Keystone State ChalleNGe Academy Graduates First Class of 2024  

42 cadets from the Keystone State ChalleNGe Academy graduated from the 22-week residential phase of the program on their way to a brighter future. 

The KSCA is designed to give at-risk teens a second chance at obtaining their basic education.  Additionally, this gives them the opportunity to learn leadership, self-discipline, and responsibility while working toward finishing their education and building a better life. The cadets participated in numerous community service events, including volunteering at food banks, assisting with the annual March for the Fallen, and maintaining the national cemetery, park, and military ceremony grounds. 

The cadets will now complete a minimum of a one-year mentorship phase of the program throughout various communities while they continue their education, join the workforce, or enter the military

“This class has many accomplishments that we can all be proud of. Most notably is their willingness to take control of their lives, putting them on a path to a positive future,” said

Maj. Gen. Mark Schindler, Pennsylvania’s adjutant general and head of the Department of Military and Veterans Affairs (DMVA)“They have bright futures ahead of them and we look forward to their future accomplishments and contributions to our communities.”

“I feel truly honored to be speaking to these cadets as they complete their Keystone State Challenge Academy resident program,” said Brig. Gen. John Pippy, commencement speaker and director, Joint Staff, Pennsylvania National Guard. “I have toured the academy and have seen the growth and development of the cadets over the last 22 weeks. When you listen to their personal stories and understand the obstacles they have overcome, there is a genuine sense of pride and accomplishment from the cadets and the cadre because they know that these cadets have put themselves on a path that can lead to a much brighter future!”

The opening of the academy at Fort Indiantown Gap (FTIG) in Lebanon County in July 2022 formally established the National Guard Bureau’s Youth ChalleNGe Program in Pennsylvania. 

The program is open to 16- to 18-year-old Pennsylvania residents who are failing to progress in high school or may not be on a clear path to graduating. Applicants must be willing to be drug free, free of felony convictions, and voluntarily commit to the program. The program lasts for 17 ½ months, with the first 22-weeks consisting of residential training at FTIG followed by a minimum of a one-year of mentorship back in their home communities.

The KSCA is a joint effort between the DMVA and the National Guard Bureau in consultation with the Pennsylvania Department of Education (PDE).

The KSCA is now accepting applications for its next class, slated to begin in July.

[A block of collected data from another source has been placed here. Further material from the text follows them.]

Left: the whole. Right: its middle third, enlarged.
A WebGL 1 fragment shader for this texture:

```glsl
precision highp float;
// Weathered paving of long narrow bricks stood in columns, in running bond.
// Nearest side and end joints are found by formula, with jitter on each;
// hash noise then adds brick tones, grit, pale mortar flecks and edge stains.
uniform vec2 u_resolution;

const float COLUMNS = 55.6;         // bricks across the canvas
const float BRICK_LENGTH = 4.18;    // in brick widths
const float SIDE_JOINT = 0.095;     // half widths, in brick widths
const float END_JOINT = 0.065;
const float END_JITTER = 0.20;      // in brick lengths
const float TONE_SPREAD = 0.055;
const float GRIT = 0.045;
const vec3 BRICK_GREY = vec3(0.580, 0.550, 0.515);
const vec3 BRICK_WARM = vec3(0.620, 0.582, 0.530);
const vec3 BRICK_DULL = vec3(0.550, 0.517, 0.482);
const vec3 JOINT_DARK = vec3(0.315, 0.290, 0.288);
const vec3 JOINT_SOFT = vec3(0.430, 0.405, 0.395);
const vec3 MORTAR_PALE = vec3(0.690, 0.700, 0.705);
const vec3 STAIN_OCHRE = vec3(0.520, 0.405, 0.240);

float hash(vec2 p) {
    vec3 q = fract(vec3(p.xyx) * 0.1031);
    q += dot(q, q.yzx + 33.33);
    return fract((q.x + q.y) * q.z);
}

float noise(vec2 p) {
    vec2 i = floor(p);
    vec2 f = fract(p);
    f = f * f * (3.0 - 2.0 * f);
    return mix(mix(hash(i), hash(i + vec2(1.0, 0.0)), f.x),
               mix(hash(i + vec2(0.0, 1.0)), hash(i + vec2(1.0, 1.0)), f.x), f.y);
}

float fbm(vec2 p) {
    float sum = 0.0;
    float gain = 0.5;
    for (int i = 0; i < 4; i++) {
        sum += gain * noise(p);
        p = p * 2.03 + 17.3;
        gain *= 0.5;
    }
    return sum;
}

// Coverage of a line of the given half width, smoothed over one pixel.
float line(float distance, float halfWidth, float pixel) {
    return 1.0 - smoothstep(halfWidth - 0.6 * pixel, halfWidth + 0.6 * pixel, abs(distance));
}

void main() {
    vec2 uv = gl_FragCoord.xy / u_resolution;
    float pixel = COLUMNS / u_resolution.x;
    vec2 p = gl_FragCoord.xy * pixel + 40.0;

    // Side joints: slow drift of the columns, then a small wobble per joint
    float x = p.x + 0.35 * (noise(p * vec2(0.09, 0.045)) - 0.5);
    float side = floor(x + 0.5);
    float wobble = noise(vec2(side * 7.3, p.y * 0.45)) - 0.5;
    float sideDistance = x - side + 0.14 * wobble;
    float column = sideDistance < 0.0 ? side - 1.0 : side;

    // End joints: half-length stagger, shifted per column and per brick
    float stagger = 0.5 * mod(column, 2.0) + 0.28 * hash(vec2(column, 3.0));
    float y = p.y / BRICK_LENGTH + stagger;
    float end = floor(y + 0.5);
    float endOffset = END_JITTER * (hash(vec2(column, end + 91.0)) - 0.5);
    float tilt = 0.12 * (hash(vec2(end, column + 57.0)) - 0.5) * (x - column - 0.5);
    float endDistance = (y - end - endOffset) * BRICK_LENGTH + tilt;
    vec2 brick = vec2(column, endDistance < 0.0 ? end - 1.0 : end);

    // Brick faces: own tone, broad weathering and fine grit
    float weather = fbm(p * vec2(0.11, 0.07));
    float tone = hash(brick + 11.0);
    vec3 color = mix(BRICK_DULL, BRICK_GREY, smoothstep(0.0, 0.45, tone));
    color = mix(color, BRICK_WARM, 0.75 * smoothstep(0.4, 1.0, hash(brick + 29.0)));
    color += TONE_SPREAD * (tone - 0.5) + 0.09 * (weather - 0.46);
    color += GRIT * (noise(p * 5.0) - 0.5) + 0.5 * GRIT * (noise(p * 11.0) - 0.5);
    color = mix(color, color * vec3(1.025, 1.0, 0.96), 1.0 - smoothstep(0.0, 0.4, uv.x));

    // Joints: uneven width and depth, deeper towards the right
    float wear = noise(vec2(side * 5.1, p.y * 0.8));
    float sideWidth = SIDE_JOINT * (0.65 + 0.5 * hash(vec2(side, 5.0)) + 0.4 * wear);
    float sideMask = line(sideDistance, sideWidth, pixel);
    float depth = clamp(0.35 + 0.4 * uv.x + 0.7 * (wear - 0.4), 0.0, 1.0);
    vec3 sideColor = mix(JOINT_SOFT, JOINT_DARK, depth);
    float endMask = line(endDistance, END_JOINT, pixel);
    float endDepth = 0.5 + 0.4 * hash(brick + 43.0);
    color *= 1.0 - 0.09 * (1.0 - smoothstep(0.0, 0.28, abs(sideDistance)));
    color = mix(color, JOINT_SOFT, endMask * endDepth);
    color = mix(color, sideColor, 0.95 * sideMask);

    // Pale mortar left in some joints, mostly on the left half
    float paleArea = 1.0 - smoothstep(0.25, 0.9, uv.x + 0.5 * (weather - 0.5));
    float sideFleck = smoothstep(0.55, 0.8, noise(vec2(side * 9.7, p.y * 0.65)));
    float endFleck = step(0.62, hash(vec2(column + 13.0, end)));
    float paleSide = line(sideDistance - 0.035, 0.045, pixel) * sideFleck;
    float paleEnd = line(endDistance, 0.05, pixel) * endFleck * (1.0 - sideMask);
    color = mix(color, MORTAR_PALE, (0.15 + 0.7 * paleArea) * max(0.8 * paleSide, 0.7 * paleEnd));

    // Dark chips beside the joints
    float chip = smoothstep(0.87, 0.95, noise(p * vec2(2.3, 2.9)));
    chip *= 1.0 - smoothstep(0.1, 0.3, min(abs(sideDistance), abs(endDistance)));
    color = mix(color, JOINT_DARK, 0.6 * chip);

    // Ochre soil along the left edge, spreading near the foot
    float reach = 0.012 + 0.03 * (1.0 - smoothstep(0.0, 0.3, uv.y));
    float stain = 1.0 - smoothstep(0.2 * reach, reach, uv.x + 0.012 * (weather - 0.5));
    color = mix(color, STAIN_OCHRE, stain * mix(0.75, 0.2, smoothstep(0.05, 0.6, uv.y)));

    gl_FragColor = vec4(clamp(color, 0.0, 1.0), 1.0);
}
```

For detailed eligibility requirements and to begin the application process, visit our Eligibility and Admissions webpage. If you prefer to have an application mailed to you or would like to talk with someone about this program, please contact the academy by emailing RA-MVPACHALLENGE@pa.gov, or by calling 717-861-7767 or 717-820-2936.

Cadets are introduced to the military structure and focus on eight core components: Academic Excellence; Physical Fitness; Leadership/Followership; Responsible Citizenship; Job Skills; Service to the Community; Health and Hygiene; and Life Coping Skills. Graduates often receive high school credits, credentials, or a GED. There is no tuition cost to attend. Meals, housing, uniforms, and school supplies are provided at no charge.

Since the program’s inception in 1993, more than 200,000 young people have completed the ChalleNGe program nationwide. This award-winning program has been recognized as one of the nation’s most effective and cost-efficient programs for targeting youth who have dropped out of school or are at the greatest risk for not satisfactorily progressing, are unemployed or under employed.

The National Guard Youth ChalleNGe Program currently operates 40 Youth Challenge sites in 28 states and territories. The program is both federally and state funded.